Here’s a view of some of the grounds from the cafe balcony:
and here is a view of a drydock and the East River:
Here’s a drydock:
We learned on the tour how the ships came into the drydocks for repairs, and how – as ships became larger – the Navy Yard started to become unusable as the ships could no longer pass under the Brooklyn Bridge (!).
We had a GREAT time, and learned a lot! The 1-hour tour cost $18/per person – next time we want to take the 2-hour tour!!
If you want to go to The Brooklyn Navy Yard via subway, here are the directions from their website:
Take A or C train to High Street/Brooklyn Bridge:
Exit on Adams Street. Either transfer to the B69 to Cumberland Street and Flushing Avenue or walk down Sands Street to Navy Street and make a right on Navy Street. Take Navy Street to Flushing Avenue and make a left. Continue on Flushing and you will arrive at Building 92 on your left hand side. Total walk is about 20 minutes.
A week or so after our visit to the Navy Yard, we visited Hubby’s Mom. She showed us about 60 photographs and other paperwork from the Navy Yard that Hubby’s Father had accumulated during his 20 years there.
Here’s a shot from 1952, of a ship being built:
And here is Hubby’s Father in 1955 (in the center) getting a check reward for outstanding attendance:
Hubby’s Father worked at the Brooklyn Navy Yard for 20 years.

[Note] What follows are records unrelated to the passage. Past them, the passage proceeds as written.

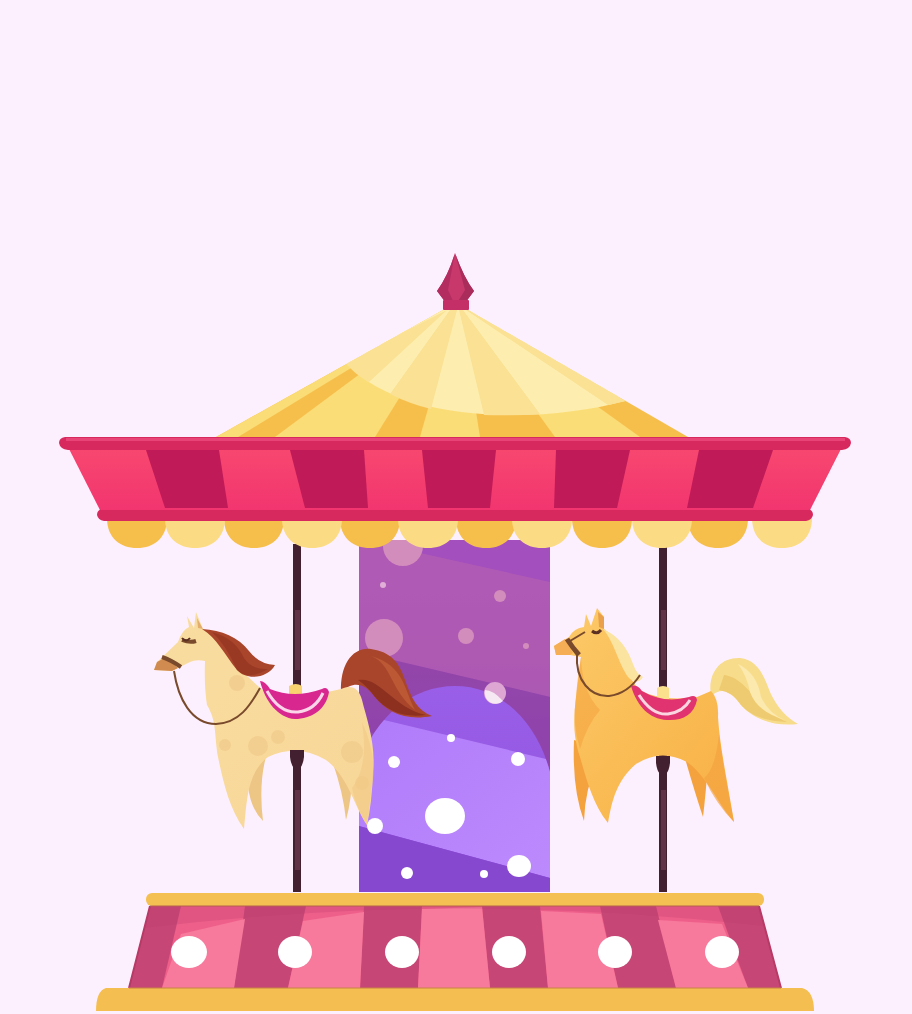
<!DOCTYPE html>
<html lang="en">
<head>
<meta charset="utf-8">
<title>Carousel illustration</title>
<style>
:root{
  --sky:#fdf0fe;
  --gold:#f6bf4c; --gold-light:#fbdc85; --cream:#fde9a6; --cream-dark:#fbdc80;
  --pink:#f43b6e; --pink-dark:#d8295f; --berry:#c01a58;
  --rose:#c64775; --rose-mid:#ee5f8a; --rose-light:#f77a9c;
  --pole:#43202f; --pole-light:#744256;
  --saddle:#d92790; --saddle-right:#e0336f;
  --chestnut:#a9452b; --chestnut-dark:#8d3020;
  --horse-cream:#f8da9c; --horse-cream-shade:#edc585;
  --horse-gold:#fabd56; --horse-gold-shade:#f4a23e;
  --rein:#7a4a2c;
}
html,body{margin:0;padding:0;background:var(--sky)}
body{width:912px;height:1014px;overflow:hidden}
svg{display:block}
</style>
</head>
<body>
<svg width="912" height="1014" viewBox="0 0 912 1014" role="img" aria-label="Carousel with two horses">
  <defs>
    <linearGradient id="column-paint" x1="0" y1="0" x2="0" y2="1">
      <stop offset="0" stop-color="#ad55b8"/>
      <stop offset=".35" stop-color="#a652b0"/>
      <stop offset=".6" stop-color="#9248bd"/>
      <stop offset="1" stop-color="#8848c8"/>
    </linearGradient>
    <linearGradient id="dome-paint" x1="0" y1="0" x2="0" y2="1">
      <stop offset="0" stop-color="#9a5fe8"/>
      <stop offset="1" stop-color="#8f52dc"/>
    </linearGradient>
    <linearGradient id="dome-band" x1="0" y1="0" x2="1" y2="1">
      <stop offset="0" stop-color="#b07bfa"/>
      <stop offset="1" stop-color="#bd8afd"/>
    </linearGradient>
    <linearGradient id="gold-body" x1="0" y1="0" x2="1" y2="1">
      <stop offset="0" stop-color="#fcca69"/>
      <stop offset="1" stop-color="#f8b044"/>
    </linearGradient>
    <linearGradient id="cream-body" x1="0" y1="0" x2="1" y2="1">
      <stop offset="0" stop-color="#f8dda0"/>
      <stop offset="1" stop-color="#f8d798"/>
    </linearGradient>
    <linearGradient id="canopy-paint" x1="0" y1="0" x2="0" y2="1">
      <stop offset="0" stop-color="#f7476f"/>
      <stop offset="1" stop-color="#f2356f"/>
    </linearGradient>
    <clipPath id="roof-shape"><path d="M443 310H468L688 437H216Z"/></clipPath>
    <clipPath id="column-shape"><rect x="359" y="540" width="191" height="352"/></clipPath>
    <clipPath id="dome-shape"><path d="M359 892V764C376 716 412 686 455 686C500 686 536 720 550 772V892Z"/></clipPath>
    <clipPath id="base-shape"><path d="M150 906H759L781 988H129Z"/></clipPath>
    <path id="scallop" d="M0 518H60C60 538 47 548 30 548S0 538 0 518Z"/>
    <g id="pole">
      <rect x="-4" y="544" width="8" height="348" fill="var(--pole)"/>
      <rect x="-2" y="610" width="5" height="60" fill="var(--pole-light)" opacity=".6"/>
      <rect x="-2" y="790" width="5" height="80" fill="var(--pole-light)" opacity=".6"/>
    </g>
    <path id="pole-cap" d="M-7 750H7V757Q6 765 3 768H-3Q-6 765 -7 757Z" fill="var(--pole)"/>
  </defs>

  <rect id="background" width="912" height="1014" fill="var(--sky)"/>

  <g id="column" clip-path="url(#column-shape)">
    <rect x="359" y="540" width="191" height="352" fill="url(#column-paint)"/>
    <path d="M359 540H400L550 582V697L359 652Z" fill="#b05db4" opacity=".75"/>
    <path d="M400 540H550V582L420 553Z" fill="#a34fbd"/>
    <path d="M359 652L550 697V775L359 730Z" fill="#8f43a8" opacity=".8"/>
    <g clip-path="url(#dome-shape)">
      <rect x="359" y="680" width="191" height="212" fill="url(#dome-paint)"/>
      <path d="M359 714L550 760V878L359 826Z" fill="url(#dome-band)"/>
      <path d="M359 826L550 878V892H359Z" fill="#8648cf"/>
    </g>
    <g fill="#d38dbc">
      <circle cx="403" cy="546" r="20"/>
      <circle cx="384" cy="638" r="19"/>
      <circle cx="466" cy="636" r="8"/>
      <circle cx="500" cy="596" r="6"/>
      <circle cx="495" cy="693" r="11" fill="#dda6d3"/>
      <circle cx="526" cy="646" r="3"/>
      <circle cx="383" cy="585" r="3" fill="#e0aed6"/>
    </g>
    <path d="M485 690A11 11 0 0 0 503 701Q493 690 485 690Z" fill="#fff" opacity=".75"/>
  </g>

  <g id="poles">
    <use href="#pole" x="297"/>
    <use href="#pole" x="663"/>
  </g>

  <g id="roof">
    <g clip-path="url(#roof-shape)">
      <rect x="210" y="305" width="485" height="135" fill="var(--gold)"/>
      <g fill="#fbdd77">
        <path d="M443 310H446L238 437H205Z"/>
        <path d="M446 310L454 310L375 437H275Z"/>
        <path d="M456 310H460L480 437H420Z"/>
        <path d="M463 310L640 437H555Z"/>
      </g>
      <path d="M345 362L443 300H470L625 401C540 424 400 424 345 362Z" fill="#fdeeb0"/>
      <g fill="#fae193">
        <path d="M447 310L345 362Q354 374 369 382Z"/>
        <path d="M450 310H457L431 409Q410 404 390 394Z"/>
        <path d="M459 310H463L540 414Q512 416 484 415Z"/>
        <path d="M466 310H470L630 400L608 405Z"/>
      </g>
    </g>
    <g id="finial">
      <path d="M455 253Q464 278 474 291L465 303H446L437 291Q448 276 455 253Z" fill="#c8386b"/>
      <path d="M455 253Q464 278 474 291L465 303H457L465 290Z" fill="#a92c5a"/>
      <path d="M455 253L448 290L454 303H446L437 291Q448 276 455 253Z" fill="#b32d60"/>
      <rect x="443" y="300" width="26" height="10" rx="1" fill="#c52f67"/>
    </g>
  </g>

  <g id="scallops">
    <g fill="var(--gold)">
      <use href="#scallop" x="107"/>
      <use href="#scallop" x="224"/>
      <use href="#scallop" x="340"/>
      <use href="#scallop" x="456"/>
      <use href="#scallop" x="572"/>
      <use href="#scallop" x="688"/>
    </g>
    <g fill="var(--gold-light)">
      <use href="#scallop" x="165"/>
      <use href="#scallop" x="282"/>
      <use href="#scallop" x="398"/>
      <use href="#scallop" x="512"/>
      <use href="#scallop" x="632"/>
      <use href="#scallop" x="752"/>
    </g>
  </g>

  <g id="canopy">
    <path d="M65 441H845L806 518H104Z" fill="url(#canopy-paint)"/>
    <path d="M65 437H845Q851 438 851 443Q850 449 842 450H68Q60 449 59 443Q59 438 65 437Z" fill="var(--pink-dark)"/>
    <path d="M66 438H845V441H66Z" fill="#e94477"/>
    <path d="M102 509H808Q813 510 813 515Q812 520 806 521H104Q98 520 97 515Q97 510 102 509Z" fill="var(--pink-dark)"/>
    <path d="M72 450H840L809 510H101Z" fill="url(#canopy-paint)"/>
    <g fill="var(--berry)">
      <path d="M146 450H219L228 508H165Z"/>
      <path d="M290 450H364L368 508H305Z"/>
      <path d="M422 450H496L490 508H428Z"/>
      <path d="M556 450H630L617 508H554Z"/>
      <path d="M699 450H773L753 508H687Z"/>
    </g>
  </g>

  <g id="cream-horse">
    <g id="cream-far-legs" fill="var(--horse-cream-shade)">
      <path d="M242 748L268 750Q258 780 263 821Q250 808 248 785Z"/>
      <path d="M330 755L352 764Q353 795 346 820Q343 790 330 755Z"/>
    </g>
    <path id="cream-tail" d="M341 692C340 665 352 647 371 649C391 652 399 662 405 680C411 698 418 711 432 716C406 721 387 713 374 696C365 684 354 680 341 692Z" fill="var(--chestnut)"/>
    <path d="M358 680C380 676 392 707 426 715C403 718 387 711 375 697Q367 686 358 680Z" fill="var(--chestnut-dark)"/>
    <path d="M371 656C392 664 390 690 415 710C404 690 405 666 371 656Z" fill="#bd5834"/>
    <path id="cream-body-shape" d="M187 616L194 628L196 612L203 629C219 637 228 654 238 666Q250 680 264 691Q293 701 341 689Q357 682 362 700C367 720 376 745 373 771Q372 803 367 825C354 806 348 776 326 760Q297 743 268 757C247 773 247 800 244 829C229 808 223 781 218 757C214 733 217 722 207 705Q204 686 205 661Q196 659 190 662L172 671L154 670L157 662L178 642Q182 630 189 627Z" fill="url(#cream-body)"/>
    <g id="cream-spots" fill="var(--horse-cream-shade)" opacity=".5">
      <circle cx="237" cy="683" r="8"/>
      <circle cx="258" cy="746" r="10"/>
      <circle cx="225" cy="745" r="6"/>
      <circle cx="278" cy="737" r="7"/>
      <circle cx="352" cy="752" r="11"/>
      <circle cx="362" cy="783" r="7"/>
    </g>
    <path d="M362 722Q376 752 373 779L367 825Q356 808 352 788Q369 766 362 722Z" fill="#f2ca88" opacity=".7"/>
    <path id="cream-mane" d="M202 629C222 630 238 637 249 651Q259 664 275 665C268 678 247 681 237 670C224 654 217 638 202 629Z" fill="var(--chestnut)"/>
    <path d="M212 632Q235 638 244 658Q252 670 268 669Q249 681 237 670Q226 645 212 632Z" fill="var(--chestnut-dark)" opacity=".55"/>
    <path d="M197 618L203 629L198 628Z" fill="#e3ae6d"/>
    <path d="M154 670L157 662L166 657L178 668L172 671Z" fill="#cf8b50"/>
    <path d="M162 657Q171 660 181 667M182 640Q190 643 196 641" fill="none" stroke="var(--rein)" stroke-width="4"/>
    <path d="M182 638Q186 643 190 638" fill="none" stroke="#5c3023" stroke-width="2"/>
    <path id="cream-rein" d="M174 671C178 698 191 724 216 724C239 723 250 706 260 688" fill="none" stroke="var(--rein)" stroke-width="2"/>
    <path d="M289 686Q296 682 302 686V695H289Z" fill="#f8d36f"/>
    <g id="cream-saddle">
      <path d="M260 681Q265 681 270 689Q294 699 322 689Q327 686 329 692C326 710 311 719 295 719C278 718 265 701 260 681Z" fill="var(--saddle)"/>
      <path d="M267 691C276 707 286 713 298 712Q315 710 323 693" fill="none" stroke="#fbd6e8" stroke-width="3"/>
    </g>
    <use href="#pole-cap" x="297"/>
  </g>

  <g id="gold-horse">
    <g id="gold-far-legs" fill="var(--horse-gold-shade)">
      <path d="M574 740L604 750Q585 782 584 821Q572 789 574 740Z"/>
      <path d="M682 748L708 762Q706 792 703 817Q694 790 682 748Z"/>
    </g>
    <path id="gold-tail" d="M711 696C707 671 722 657 740 658C758 660 764 676 770 692Q780 714 798 724C773 727 752 718 741 705C731 692 723 686 711 696Z" fill="#f7dc8b"/>
    <path d="M724 675C748 678 754 707 787 722C763 721 749 714 741 705Q733 692 719 690Z" fill="#eecb70"/>
    <path d="M738 664Q757 673 761 697Q769 714 785 720Q757 712 750 692Q747 676 738 664Z" fill="#fce9ae"/>
    <path id="gold-body-shape" d="M586 614L591 626L597 608L604 617V629C615 636 619 653 625 666Q632 682 639 690Q662 702 697 697L711 691Q719 699 718 717C720 748 727 779 734 822C718 804 707 776 687 762Q661 748 636 764C617 780 612 800 608 823C592 803 586 777 580 757C572 733 574 715 576 697Q579 673 581 657L570 655L556 655L554 646L569 637Q574 628 584 627Z" fill="url(#gold-body)"/>
    <path d="M581 657Q577 681 576 697Q572 724 580 749Q587 725 600 710Q582 692 581 657Z" fill="var(--horse-gold-shade)" opacity=".55"/>
    <path d="M719 735Q724 772 734 822Q716 804 704 778Q715 770 719 735Z" fill="var(--horse-gold-shade)" opacity=".65"/>
    <path id="gold-mane" d="M603 629C619 636 628 649 633 664Q637 675 643 677C638 685 630 681 626 674C617 659 614 642 603 629Z" fill="#fbe3a0"/>
    <path d="M598 612L604 617V629L599 627Z" fill="#eaa04a"/>
    <path d="M554 646L565 639L573 653L570 655H556Z" fill="#f5ae55"/>
    <path d="M567 639Q572 647 579 655" fill="none" stroke="var(--rein)" stroke-width="5"/>
    <path d="M592 631Q597 635 601 630" fill="none" stroke="#5c3023" stroke-width="3"/>
    <path d="M570 641L585 632" stroke="var(--rein)" stroke-width="2"/>
    <path id="gold-rein" d="M577 654C575 681 591 697 609 696C624 694 633 686 640 675" fill="none" stroke="var(--rein)" stroke-width="2"/>
    <path d="M657 688Q663 684 669 688V699H657Z" fill="#fbe08d"/>
    <g id="gold-saddle">
      <path d="M631 686Q637 684 642 691Q664 704 689 697Q696 694 697 700C694 715 682 721 667 720C649 719 637 706 631 686Z" fill="var(--saddle-right)"/>
      <path d="M639 695C648 709 658 715 668 714Q683 712 690 700" fill="none" stroke="#fbd6e0" stroke-width="3"/>
    </g>
    <use href="#pole-cap" x="663" y="6"/>
  </g>

  <g id="column-lights" fill="#fff">
    <ellipse cx="445" cy="816" rx="20" ry="18"/>
    <ellipse cx="519" cy="866" rx="12" ry="11"/>
    <circle cx="375" cy="826" r="8"/>
    <circle cx="518" cy="759" r="7"/>
    <circle cx="394" cy="762" r="6"/>
    <circle cx="407" cy="873" r="6"/>
    <circle cx="484" cy="874" r="4"/>
    <circle cx="451" cy="738" r="4"/>
  </g>

  <g id="base">
    <g clip-path="url(#base-shape)">
      <rect x="129" y="904" width="652" height="86" fill="var(--rose)"/>
      <g fill="var(--rose-mid)">
        <path d="M181 906H245L234 988H162Z"/>
        <path d="M306 906H364L360 988H288Z"/>
        <path d="M422 906H482L490 988H418Z"/>
        <path d="M540 906H600L618 988H548Z"/>
        <path d="M656 906H718L748 988H676Z"/>
      </g>
      <g fill="var(--rose-light)">
        <path d="M181 934L245 919L234 988H162Z"/>
        <path d="M303 921L364 912L360 988H288Z"/>
        <path d="M422 909L482 907L490 988H418Z"/>
        <path d="M541 911L601 914L618 988H548Z"/>
        <path d="M658 920L722 924L748 988H676Z"/>
      </g>
      <path d="M150 906H759L764 926Q455 890 145 928Z" fill="#b93a6b" opacity=".25"/>
    </g>
    <path d="M150 906L129 988M759 906L781 988" stroke="#b73a66" stroke-width="2"/>
    <g id="base-lights" fill="#fff">
      <ellipse cx="189" cy="952" rx="18" ry="16"/>
      <ellipse cx="295" cy="952" rx="17" ry="16"/>
      <ellipse cx="402" cy="952" rx="17" ry="16"/>
      <ellipse cx="509" cy="952" rx="17" ry="16"/>
      <ellipse cx="615" cy="952" rx="17" ry="16"/>
      <ellipse cx="722" cy="952" rx="17" ry="16"/>
    </g>
    <rect x="146" y="893" width="618" height="13" rx="6" fill="#f5c052"/>
    <path d="M150 906H759" stroke="#b5604c" stroke-width="1"/>
    <path d="M106 988H802Q814 991 814 1011H96Q96 991 106 988Z" fill="#f4be50"/>
    <path d="M129 988H781" stroke="#c78245" stroke-width="1"/>
  </g>
</svg>
</body>
</html>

He almost never took any vacation time (hence the reward) – his plan was to accrue his vacation time and then retire – getting a year’s worth of vacation time in additional pay.
But there was a problem.
The Yard was decommissioned before he retired. 😦
Hubby is thinking of donating the batch of photos to the museum.
Maybe they’ll name a wing of the museum after Hubby’s Father!
Hubby’s Father deserves no less!! No vacation time in 20 years warrants a wing, in my mind!
We’ll let you know what happens…